The broad indices all rose slightly after the Census Bureau released its advance estimate that retail sales during February rose 1.1% from the previous month and 4.6% from a year earlier. The sales figures were not adjusted for price increases. Economists on average expected retail sales in February to increase just 0.5% from the previous month, according to Zacks.
Excluding vehicle sales, retail sales in February were up 1.0% from January, ahead of the consensus estimate of an increase of 0.5%.
There were various factors weighing on retail sales, including the end of the temporary 2% cut in the Social Security payroll tax in January, with many workers not being affected until their first 2013 paychecks rolled in on Jan. 15. Deutsche Bank economist Joseph LaVorgna earlier on Wednesday his firm was "projecting slightly below consensus numbers for February retail sales because we believe that a delay in tax refunds could temporarily depress spending," underlining another reason why the Census Bureau's report was a positive surprise.The KBW Bank Index (I:BKX) rose slightly to close at 56.93, with all but two of the index components showing gains for the session.
Thursday Is Capital Return Day
The Federal Reserve on Thursday at 4:30 p.m. EST, will announce the results of the Comprehensive Capital Analysis and Review of the banks' capital plans through the first quarter of 2014. At roughly the same time, most of the nation's large banks are expected to announce plans to return capital to investors through dividend increases or share buybacks.

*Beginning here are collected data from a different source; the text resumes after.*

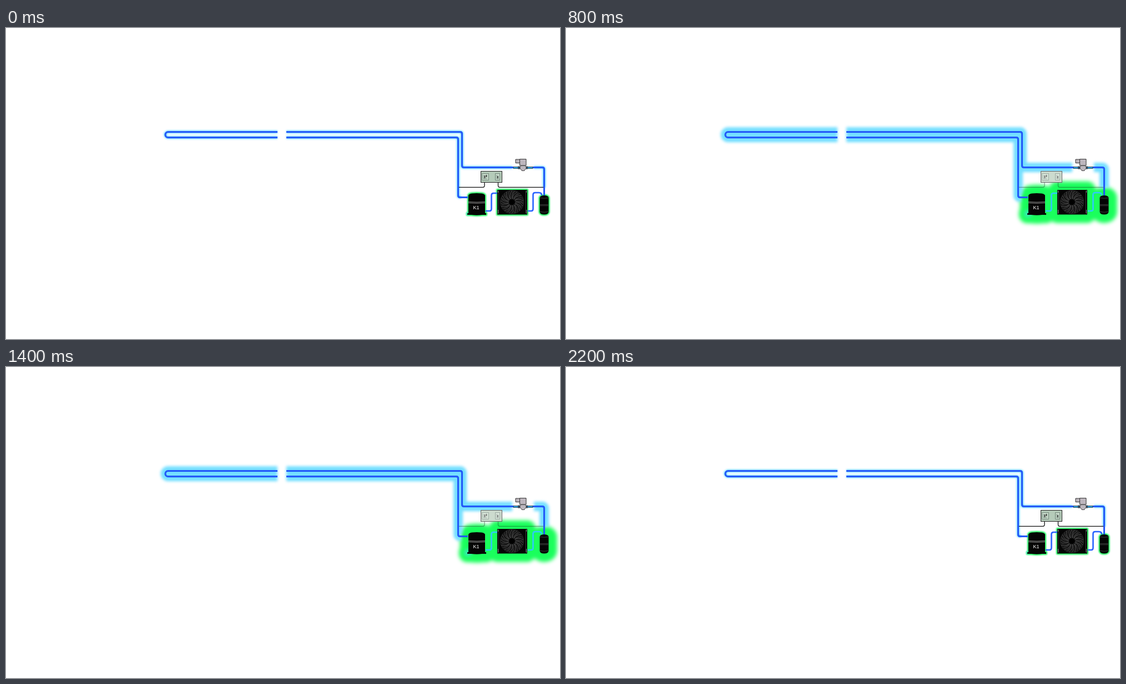
An HTML page for the animation above (2.3 s loop, 998x561 px).

```html
<!DOCTYPE html>
<html lang="en">
<head>
<meta charset="utf-8">
<title>Cooling circuit</title>
<style>
  html, body { margin: 0; width: 100%; height: 100%; overflow: hidden; background: #fff; }
  svg { display: block; width: 998px; height: 561px; }
  .line { fill: none; }
  .glow { stroke-linejoin: round; }
  text { font: 9px "Liberation Sans", Arial, sans-serif; fill: #fff; }
</style>
</head>
<body>
<svg viewBox="0 0 998 561">
  <defs>
    <path id="loop" d="M489 187.5H292a5 5 0 0 0 0 10H489M505 187.5H818q3.5 0 3.5 3.5V248q0 3.5 3.5 3.5H914M505 197.5H811q3.5 0 3.5 3.5V302q0 3.5 3.5 3.5H832M949 251.5H966q3.5 0 3.5 3.5V302"/>
    <path id="halo" d="M489 187.5H292a5 5 0 0 0 0 10H489M505 187.5H818q3.5 0 3.5 3.5V248q0 3.5 3.5 3.5H912M505 197.5H811q3.5 0 3.5 3.5V302q0 3 3 3H820M951 251.5H966q3.5 0 3.5 3.5V288"/>
    <path id="links" d="M864 330H871q3.5 0 3.5-4V302q0-4 4-4H885M940 330H946q3.5 0 3.5-4V301q0-4 4-4H960q5 0 5 5"/>
    <g id="units">
      <path d="M833 302q1-3 6-3.500q9-1 18 0q5 .5 6 3.500V334h2v3h-7q-10 1.500-20 0h-7v-3h2z"/>
      <path d="M885 292h54v44.500h-54z"/>
      <path d="M961.500 306q1-4 8-4t8 4V332q-1 4.500-8 4.500t-8-4.500z"/>
    </g>
  </defs>

  <use id="green" class="glow" href="#units" fill="#1aff5c" stroke="#1aff5c"/>
  <use id="blue" class="glow line" href="#halo" stroke="#74dfff"/>
  <circle id="spot" cx="832" cy="335" fill="#4fdcff" opacity=".55"/>

  <path id="cables" class="line" stroke="#111" stroke-width="1.300" d="M862 279v5q0 3.300-3 3.300H816M886.500 279v5q0 3.300 3 3.300H969"/>
  <use href="#loop" class="line" stroke="#123cf5" stroke-width="3"/>
  <use href="#loop" class="line" stroke="#3b86ff" stroke-width=".9"/>
  <use id="linkEdge" href="#links" class="line" stroke-width="2.600"/>
  <use href="#links" class="line" stroke="#4fa0ff" stroke-width=".7"/>

  <!-- control box -->
  <g stroke="#222">
    <rect x="855.500" y="258.500" width="38" height="20" fill="#b5cbb9"/>
    <path d="M857.500 262.500h12v12h-12zM881.500 262.500h8v12h-8z" fill="#c3d6c6" stroke="#61756a" stroke-width=".8"/>
    <path class="line" stroke-width="1.500" d="M862.500 266v5M865.500 265v4M886 267v4"/>
    <path class="line" stroke="#61756a" stroke-width=".7" d="M860 265v7h7M884 265v7h4"/>
  </g>
  <rect id="wash" x="855" y="258" width="39" height="21" fill="#fff"/>

  <!-- valve -->
  <g stroke="#333" fill="#bdb6bd">
    <path d="M914 250.500h35v3h-35z" fill="#2aa5e8" stroke-width=".8"/>
    <path d="M922 249.500h4v5h-4zM936 249.500h4v5h-4z" fill="#334a60" stroke="none"/>
    <path d="M926 250l3-2h5l3 2v4l-3 2v1.500h-5V256l-3-2z" stroke-width=".8"/>
    <path d="M918 237h7.500v6.500H918zM925.500 236.500h11.500v11.500h-11.500z"/>
  </g>

  <use href="#units" fill="#050505"/>
  <path class="line" stroke="#a5a5a5" stroke-width=".8" d="M833 313.500q15 1.500 30 0M833 315.500q15 1.500 30 0"/>
  <path class="line" stroke="#555" stroke-width=".7" d="M887.500 294v40M936.500 294v40M962 306.500q7.500 1.500 15 0M962 318.500h15M962 320.500h15M962 331.500q7.500 1.500 15 0"/>
  <path class="line" stroke="#aaa" stroke-width=".7" d="M886.500 293v4M937.500 293v4M886.500 328v7M937.500 328v7"/>
  <text x="841.500" y="327">K1</text>
  <g transform="translate(911.500 314)">
    <g id="fan" class="line" stroke="#999" stroke-width=".6"></g>
    <circle r="20.800" class="line" stroke="#555" stroke-width=".6"/>
    <circle r="5.300" fill="#000"/>
  </g>
</svg>
<script>
const el = id => document.getElementById(id);
const set = (id, name, value) => el(id).setAttribute(name, value);
const polar = (r, a) => `${(r * Math.cos(a)).toFixed(2)} ${(r * Math.sin(a)).toFixed(2)}`;

// Curved blades crossed by short slats
let blades = '';
for (let i = 0; i < 13; i++) {
  const a = i / 13 * 2 * Math.PI;
  blades += `<path d="M${polar(5, a)}Q${polar(13, a - .12)} ${polar(20.5, a + .35)}"/>`;
  for (let r = 7; r < 20; r += 2.2) {
    const b = a + (r - 5) * .022;
    blades += `<path d="M${polar(r, b + .08)}L${polar(r + 1.6, b + .38)}" opacity=".8"/>`;
  }
}
el('fan').innerHTML = blades;

const mix = (a, b, k) => a.map((v, i) => Math.round(v + (b[i] - v) * k));

function setGlow(id, spread, blur) {
  set(id, 'stroke-width', 2 * spread);
  el(id).style.filter = `blur(${blur}px)`;
}

function draw(now) {
  const step = Math.floor(now % 2300 / 100);
  const n = 11 - Math.abs(11 - step);
  setGlow('green', 2 + 1.65 * n, 1.2 + .32 * n);
  setGlow('blue', 2.8 + .7 * n, 1.7 + .13 * n);
  set('spot', 'r', 3 + .5 * n);
  el('spot').style.filter = `blur(${1.5 + .2 * n}px)`;
  set('cables', 'opacity', 1 - .078 * n);
  set('wash', 'opacity', Math.max(0, n - 4) * .075);
  set('linkEdge', 'stroke', `rgb(${mix([22, 72, 255], [35, 218, 255], Math.min(1, n / 6))})`);
}

const start = performance.now();
function tick() {
  draw(performance.now() - start);
  requestAnimationFrame(tick);
}
tick();
</script>
</body>
</html>
```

Returning capital to investors is the order of the day for banks, with soft loan demand in most areas except for commercial and industrial lending, "which is looking pretty frothy," says Tom Day, a senior director at Moody's Analytics. Since bank's "don't have asset allocation choices" in the low rate environment, Day says "the choice you have is to give money back to shareholders or look for acquisitions." But for banks looking for deals, "the multiples are not exactly where they want them, because Bernanke has done a great job destroying deposit premiums completely," he says.